Task to carry out>
Say only the number of lines in the entries below that contain "size".
+++
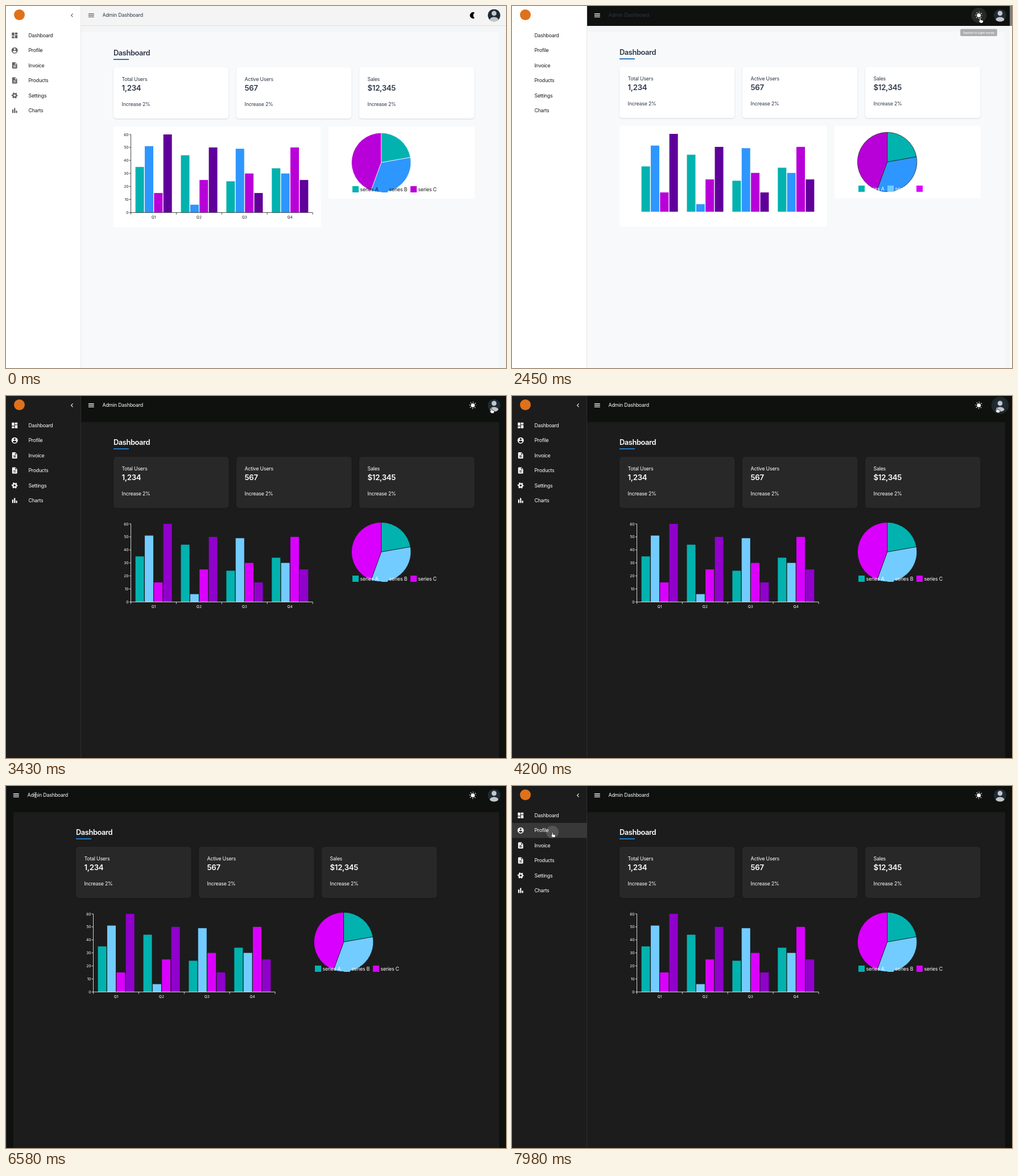
Animation, 879 px wide and 637 px high, one loop 8 s. Source, as an HTML page:

```html
<!DOCTYPE html>
<html lang="en">
<head>
<meta charset="utf-8">
<title>Admin Dashboard</title>
<style>
  html, body { margin: 0; width: 100%; height: 100%; overflow: hidden; }
  svg { display: block; width: 879px; height: 637px; background: var(--page); }
  text { font: 8.8px Inter, "Liberation Sans", sans-serif; letter-spacing: -.022em; fill: var(--text); }
  .h { font-size: 12.8px; font-weight: 600; letter-spacing: -.03em; }
  .num { font-size: 13.2px; font-weight: 600; letter-spacing: -.02em; }
  .nav { letter-spacing: -.03em; fill: var(--navText); }
  .axis { font-size: 6.6px; letter-spacing: 0; fill: var(--ink); }
  .legend { fill: var(--ink); }
  .mail { font-size: 7.7px; opacity: .65; }
  .tip { font-size: 6.05px; font-weight: 500; letter-spacing: 0; fill: #fff; }
  .mid { text-anchor: middle; }
  .end { text-anchor: end; }
  .icon { fill: var(--icon); }
  .line { fill: none; stroke: var(--icon); stroke-width: 2; }
  .axes { fill: none; stroke: var(--ink); stroke-width: .8; }
  .rule { stroke: var(--rule); stroke-width: .8; }
  .card { fill: var(--card); filter: drop-shadow(0 1px 1.2px rgba(0,0,0,.13)); }
  .paper { fill: var(--paper); }
</style>
</head>
<body>
<svg id="stage" viewBox="0 0 879 637" xmlns="http://www.w3.org/2000/svg"></svg>
<script>
const LOOP = 8000, STEP = 70, SWITCH = 2450;

// name: [light, dark, fade time in ms]
const THEME = {
  page: ['#f4f5f6', '#0e110e', 200], panel: ['#f7f9fb', '#1c1c1c', 180],
  head: ['#f4f4f4', '#0e110e', 0], headLine: ['#dedede', '#0e110e', 0],
  drawer: ['#ffffff', '#1c1c1c', 180], rule: ['#e0e0e0', '#363636', 180], edge: ['#ffffff', '#2c2c2c', 180],
  text: ['#2d3748', '#ffffff', 180], navText: ['#1c1c1c', '#ffffff', 180],
  icon: ['#616161', '#ffffff', 0], ink: ['#1c1c1c', '#ffffff', 0], toggle: ['#000000', '#ffffff', 0],
  card: ['#ffffff', '#282828', 180], paper: ['#ffffff', '#1c1c1c', 180], mark: ['#3474b8', '#1f78c4', 180],
  c0: ['#02b2af', '#02b2af', 290], c1: ['#2e96ff', '#72ccff', 290],
  c2: ['#b800d8', '#da00ff', 290], c3: ['#60009b', '#9001cb', 290],
  k0: ['#02b2af', '#02b2af', 0], k1: ['#2e96ff', '#72ccff', 0], k2: ['#b800d8', '#da00ff', 0],
  gap: ['#ffffff', '#161616', 0]
};

const ICONS = {
  board: '<path d="M3 13h8V3H3zm0 8h8v-6H3zm10 0h8V11h-8zm0-18v6h8V3z"/>',
  user: '<path d="M12 2a10 10 0 1 0 0 20 10 10 0 0 0 0-20zm0 3a3 3 0 1 1 0 6 3 3 0 0 1 0-6zm0 14.2c-2.5 0-4.7-1.3-6-3.2 0-2 4-3.1 6-3.1s6 1.100 6 3.100c-1.300 1.900-3.500 3.200-6 3.200z"/>',
  doc: '<path d="M14 2H6a2 2 0 0 0-2 2v16a2 2 0 0 0 2 2h12a2 2 0 0 0 2-2V8zm2 16H8v-2h8zm0-4H8v-2h8zm-3-5V3.500L18.500 9z"/>',
  gear: '<g class="line"><circle cx="12" cy="12" r="5.300" style="stroke-width:4"/><circle cx="12" cy="12" r="8.300" style="stroke-width:3" stroke-dasharray="4.400 4.290" stroke-dashoffset="2.200"/></g>',
  bars: '<path d="M4 9h4v11H4zm12 4h4v7h-4zm-6-9h4v16h-4z"/>',
  menu: '<path d="M3 18h18v-2H3zm0-5h18v-2H3zm0-7v2h18V6z"/>',
  back: '<path d="M15.400 7.400 14 6l-6 6 6 6 1.400-1.400-4.600-4.600z"/>',
  dollar: '<path class="line" d="M16 8.500Q15.500 6 12 6T8 8.800Q8 11 12 12t4 3.200Q16 18 12 18t-4-2.500M12 3v3m0 12v3"/>',
  help: '<path d="M12 2a10 10 0 1 0 0 20 10 10 0 0 0 0-20zm1 17h-2v-2h2zm2.100-7.750-.9.920C13.450 12.900 13 13.500 13 15h-2c0-1.600.450-2.600 1.200-3.330l1.200-1.260A2 2 0 1 0 10 9H8a4 4 0 1 1 7.100 2.250z"/>',
  price: '<path class="line" d="M11 4H5v4h5v4H4m3.500-10v2m0 8v2m3.500 3 4 4 7-7"/>',
  exit: '<path class="line" d="M12 4H3v16h9M8 12h12m-4-5 5 5-5 5"/>'
};

const icon = (name, x, y) =>
  `<g class="icon" transform="translate(${x - 6.6} ${y - 6.6}) scale(.55)">${ICONS[name]}</g>`;
const text = (x, y, s, cls = '') => `<text x="${x}" y="${y}" class="${cls}">${s}</text>`;
const rect = (x, y, w, h, attrs) => `<rect x="${x}" y="${y}" width="${w}" height="${h}" ${attrs}/>`;
const fill = name => `style="fill:var(--${name})"`;
const list = (n, f) => Array.from({ length: n }, (_, i) => f(i)).join('');

const avatar = (x, y) => `<g transform="translate(${x} ${y})" clip-path="url(#disc)">
  <circle r="11" fill="#1f2b35"/><circle cy="-3.500" r="4.300" fill="#c3c6c9"/>
  <ellipse cy="8" rx="7.600" ry="5.200" fill="#c3c6c9"/></g>`;

function cards() {
  return [['Total Users', '1,234'], ['Active Users', '567'], ['Sales', '$12,345']].map(([label, value], i) => {
    const x = 189 + 216 * i;
    return rect(x, 107, 202.5, 90, 'rx="5" class="card"') + text(x + 14.5, 131, label) +
      text(x + 14.5, 148.2, value, 'num') + text(x + 14.5, 174.5, 'Increase 2%');
  }).join('');
}

function barChart() {
  const data = [[35, 44, 24, 34], [51, 6, 49, 30], [15, 25, 30, 50], [60, 50, 15, 25]];
  const base = 362.4, unit = 2.29, group = 79.9;
  const bars = data.map((row, s) => row.map((v, q) =>
    rect(227.6 + q * group + s * 16.35, base - v * unit, 15, v * unit, fill('c' + s))).join('')).join('');
  const yTicks = list(7, i => {
    const y = base - i * 10 * unit;
    return `<path class="axes" d="M216.500 ${y}h3"/>` + text(215.5, y + 2.5, i * 10, 'axis end');
  });
  const xTicks = list(5, i => `<path class="axes" d="M${219.5 + i * group} ${base}v3.500"/>`);
  const labels = list(4, i => text(259.5 + i * group, 373, 'Q' + (i + 1), 'axis mid'));
  return rect(189, 211, 364.5, 177, 'class="paper"') + bars + yTicks + xTicks + labels +
    `<path class="axes" d="M219.500 225V${base}H539"/>`;
}

function pieChart() {
  const cx = 659.6, cy = 274.5, r = 52.2;
  const at = deg => {
    const a = deg * Math.PI / 180;
    return `${cx + r * Math.sin(a)} ${cy - r * Math.cos(a)}`;
  };
  const slices = [[0, 80], [80, 200], [200, 360]].map(([a, b], i) =>
    `<path d="M${cx} ${cy}L${at(a)}A${r} ${r} 0 0 1 ${at(b)}Z" stroke-width=".7" style="fill:var(--c${i});stroke:var(--gap)"/>`);
  const legend = list(3, i => rect(609 + 51 * i, 316, 11, 11, fill('k' + i)) +
    text(622.5 + 51 * i, 324.7, 'series ' + 'ABC'[i], 'legend'));
  return rect(567, 211, 257, 127, 'class="paper"') + slices.join('') + legend;
}

function drawer() {
  const items = [['board', 'Dashboard'], ['user', 'Profile'], ['doc', 'Invoice'],
    ['doc', 'Products'], ['gear', 'Settings'], ['bars', 'Charts']];
  return rect(0, 0, 132, 637, fill('drawer')) + '<path class="rule" d="M131.600 0v637"/>' +
    '<circle cx="23.500" cy="15.500" r="9.500" fill="#df711b"/>' + icon('back', 116, 16.4) +
    rect(0, 0, 131.5, 26.4, 'id="row" fill="#808080" fill-opacity=".28"') +
    '<circle id="ripple" cx="71" cy="81" r="11" fill="#999" opacity=".3"/>' +
    items.map(([name, label], i) => icon(name, 15.2, 51.8 + 26.4 * i) +
      text(39.5, 55 + 26.4 * i, label, 'nav')).join('');
}

function userMenu() {
  const items = [['user', 'My Profile', 98.5], ['gear', 'Settings', 120.5], ['dollar', 'Invoice', 142.5],
    ['help', 'FAQ', 174], ['price', 'Pricing', 196], ['exit', 'Logout', 227.2]];
  return rect(734, 38.5, 137, 204, 'rx="2" class="card"') + avatar(753.5, 61) +
    text(773, 58.4, 'Odel Varn') + text(773, 70.8, 'odel@varn.test', 'mail') +
    [82.5, 158, 211.5].map(y => `<path class="rule" d="M734 ${y}h137"/>`).join('') +
    items.map(([name, label, y]) => icon(name, 749, y) + text(764, y + 3.2, label)).join('') +
    '<circle cx="857" cy="142.500" r="5.500" fill="#f44336"/>' +
    '<text x="857" y="144.800" class="mid" style="font-size:6.500px;fill:#fff">3</text>';
}

const stage = document.getElementById('stage');
stage.innerHTML = `
  <defs><clipPath id="disc"><circle r="11"/></clipPath></defs>
  ${rect(132, 46, 735, 600, `id="panel" rx="3" ${fill('panel')}`)}
  <g id="content">${text(189, 85.5, 'Dashboard', 'h')}${rect(189, 92, 27, 2, fill('mark'))}
    ${cards()}${barChart()}${pieChart()}</g>
  ${rect(0, 0, 879, 35, fill('head'))}${rect(0, 34, 879, 1, fill('headLine'))}
  <g id="title"><circle id="menuHover" cx="149.800" cy="16.400" r="10.800" ${fill('ink')}/>
    ${icon('menu', 149.8, 16.4)}${text(169.5, 19.2, 'Admin Dashboard')}</g>
  ${rect(0, 0, 1, 637, fill('edge'))}
  <g id="drawer">${drawer()}</g>
  <circle id="modeHover" cx="820.700" cy="16.400" ${fill('ink')}/>
  <path id="moon" d="M824 11.800A5.500 5.500 0 1 0 824 21.200A5.600 5.600 0 0 1 824 11.800Z" ${fill('toggle')}/>
  <g id="sun" transform="translate(820.700 16.400)"><circle r="3.400" fill="#fff"/>
    <circle r="5.500" fill="none" stroke="#fff" stroke-width="1.500" stroke-dasharray="1.300 3.020" stroke-dashoffset=".65"/></g>
  <circle id="userHover" cx="858" cy="16.400" r="15.300" fill="#7f9ab0"/>
  ${avatar(858, 16.4)}
  ${rect(875, 0, 4, 637, 'id="scroll" fill="#fff"')}
  <g id="tip">${rect(-34.5, 0, 69, 14, 'rx="2" fill="#616161"')}${text(0, 9.2, 'Switch to light mode', 'tip mid')}</g>
  <g id="menu">${userMenu()}</g>
  <g id="cursor" stroke-width=".7" stroke-linejoin="round">
    <path id="arrow" d="M0 0V9L2 7.200L3.400 10L4.700 9.400L3.400 6.700H6Z" fill="#000" stroke="#fff"/>
    <path id="hand" d="M-1 .8Q0-.7 1 .8V3.800L4.800 4.800Q5.800 5.300 5.400 7L4.500 9.600H.2L-2.800 6Q-2.600 4.300-1 5.600Z" fill="#fff" stroke="#000"/>
    <path id="beam" d="M-2-4.500Q0-4.500 0-3Q0-4.500 2-4.500M0-3V3M-2 4.500Q0 4.500 0 3Q0 4.500 2 4.500M-1.200 1H1.200" fill="none" stroke="#ccc" stroke-width="1"/>
  </g>`;

const el = id => document.getElementById(id);
const set = (id, attrs) => { for (const k in attrs) el(id).setAttribute(k, attrs[k]); };
const span = (t, from, len) => len ? Math.min(1, Math.max(0, (t - from) / len)) : +(t >= from);
const out = p => 1 - (1 - p) ** 2;
const smooth = p => p * p * (3 - 2 * p);
const shown = (t, on, off, len = 210) => out(span(t, on, len)) * (1 - out(span(t, off, len)));
const rgb = hex => [1, 3, 5].map(i => parseInt(hex.substr(i, 2), 16));

function mix(a, b, p) {
  const to = rgb(b);
  return `rgb(${rgb(a).map((v, i) => Math.round(v + (to[i] - v) * p))})`;
}

// time, x, y, shape
const PATH = [
  [280, 872, 33, 'arrow'], [490, 860, 24, 'hand'], [700, 854, 21, 'hand'], [1820, 854, 21, 'arrow'],
  [2030, 830, 26, 'arrow'], [2240, 823, 20.5, 'hand'], [2450, 823, 20.5, 'hand'], [2590, 853, 21, 'hand'],
  [3430, 853, 21, 'hand'], [3640, 852.5, 20, 'hand'], [4550, 852.5, 20, 'arrow'], [4970, 202, 18, 'arrow'],
  [5110, 151, 15.5, 'hand'], [6160, 151, 15.5, 'arrow'], [6510, 52, 16, 'beam'], [6720, 52, 16, 'beam'],
  [6860, 20, 16, 'hand'], [6930, 17, 15, 'hand'], [7350, 17, 15, 'hand'], [7840, 71, 81, 'hand'], [LOOP, 71, 81, 'hand']
];

function pointer(t) {
  const i = PATH.findIndex(k => k[0] > t) - 1;
  if (i < 0) return null;
  const [t0, x0, y0, shape] = PATH[i], [t1, x1, y1] = PATH[i + 1];
  const p = smooth((t - t0) / (t1 - t0));
  return { x: x0 + (x1 - x0) * p, y: y0 + (y1 - y0) * p, shape };
}

function draw(t) {
  const dark = t >= SWITCH;
  for (const name in THEME) {
    const [a, b, len] = THEME[name];
    stage.style.setProperty('--' + name, mix(a, b, out(span(t, SWITCH, len))));
  }
  set('moon', { opacity: +!dark });
  set('sun', { opacity: +dark });

  const shut = smooth(span(t, 5900, 220)) - smooth(span(t, 7080, 220));
  set('panel', { x: 132 - 119 * shut, width: 735 + 119 * shut });
  set('content', { transform: `translate(${-66 * shut} ${dark ? 0 : 1})` });
  set('title', { transform: `translate(${-132 * shut})` });
  set('drawer', { transform: `translate(${-132 * shut})` });

  set('menuHover', { opacity: .1 * (shown(t, 5670, 5950) + shown(t, 6790, 7140)) });
  set('userHover', { opacity: .16 * (shown(t, 980, 1820, 140) + shown(t, 3920, 4200, 140)) });
  set('modeHover', { r: 13.5 - 3 * span(t, SWITCH, 140), opacity: .1 * shown(t, 2200, 2600, 140) });
  set('scroll', { opacity: dark ? .45 * (1 - span(t, 3010, 210)) : 0 });

  const grow = out(span(t, 2350, 200));
  set('tip', {
    transform: `translate(820.500 ${42 - 6 * (1 - grow)}) scale(${.75 + .25 * grow} ${.56 + .44 * grow})`,
    opacity: .65 * grow * (1 - span(t, 2590, 210))
  });

  const open = shown(t, 1200, 1990) + shown(t, 4210, 5530), size = .75 + .25 * open;
  set('menu', { opacity: open, transform: `translate(871 38) scale(${size}) translate(-871 -38)` });

  const c = pointer(t);
  const row = c && !shut && c.x < 132 ? Math.floor((c.y - 38.6) / 26.4) : -1;
  set('row', { y: 38.6 + 26.4 * row, opacity: +(row >= 0) });
  set('ripple', { opacity: t >= 7980 ? .3 : 0 });
  set('cursor', { opacity: +!!c });
  if (c) {
    set('cursor', { transform: `translate(${c.x} ${c.y})` });
    for (const s of ['arrow', 'hand', 'beam']) set(s, { opacity: +(s === c.shape) });
  }
}

const start = performance.now();
function frame() {
  const t = (performance.now() - start) % LOOP;
  draw(Math.floor(t / STEP) * STEP);
  requestAnimationFrame(frame);
}
frame();
</script>
</body>
</html>
```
+++
Problem solution>
8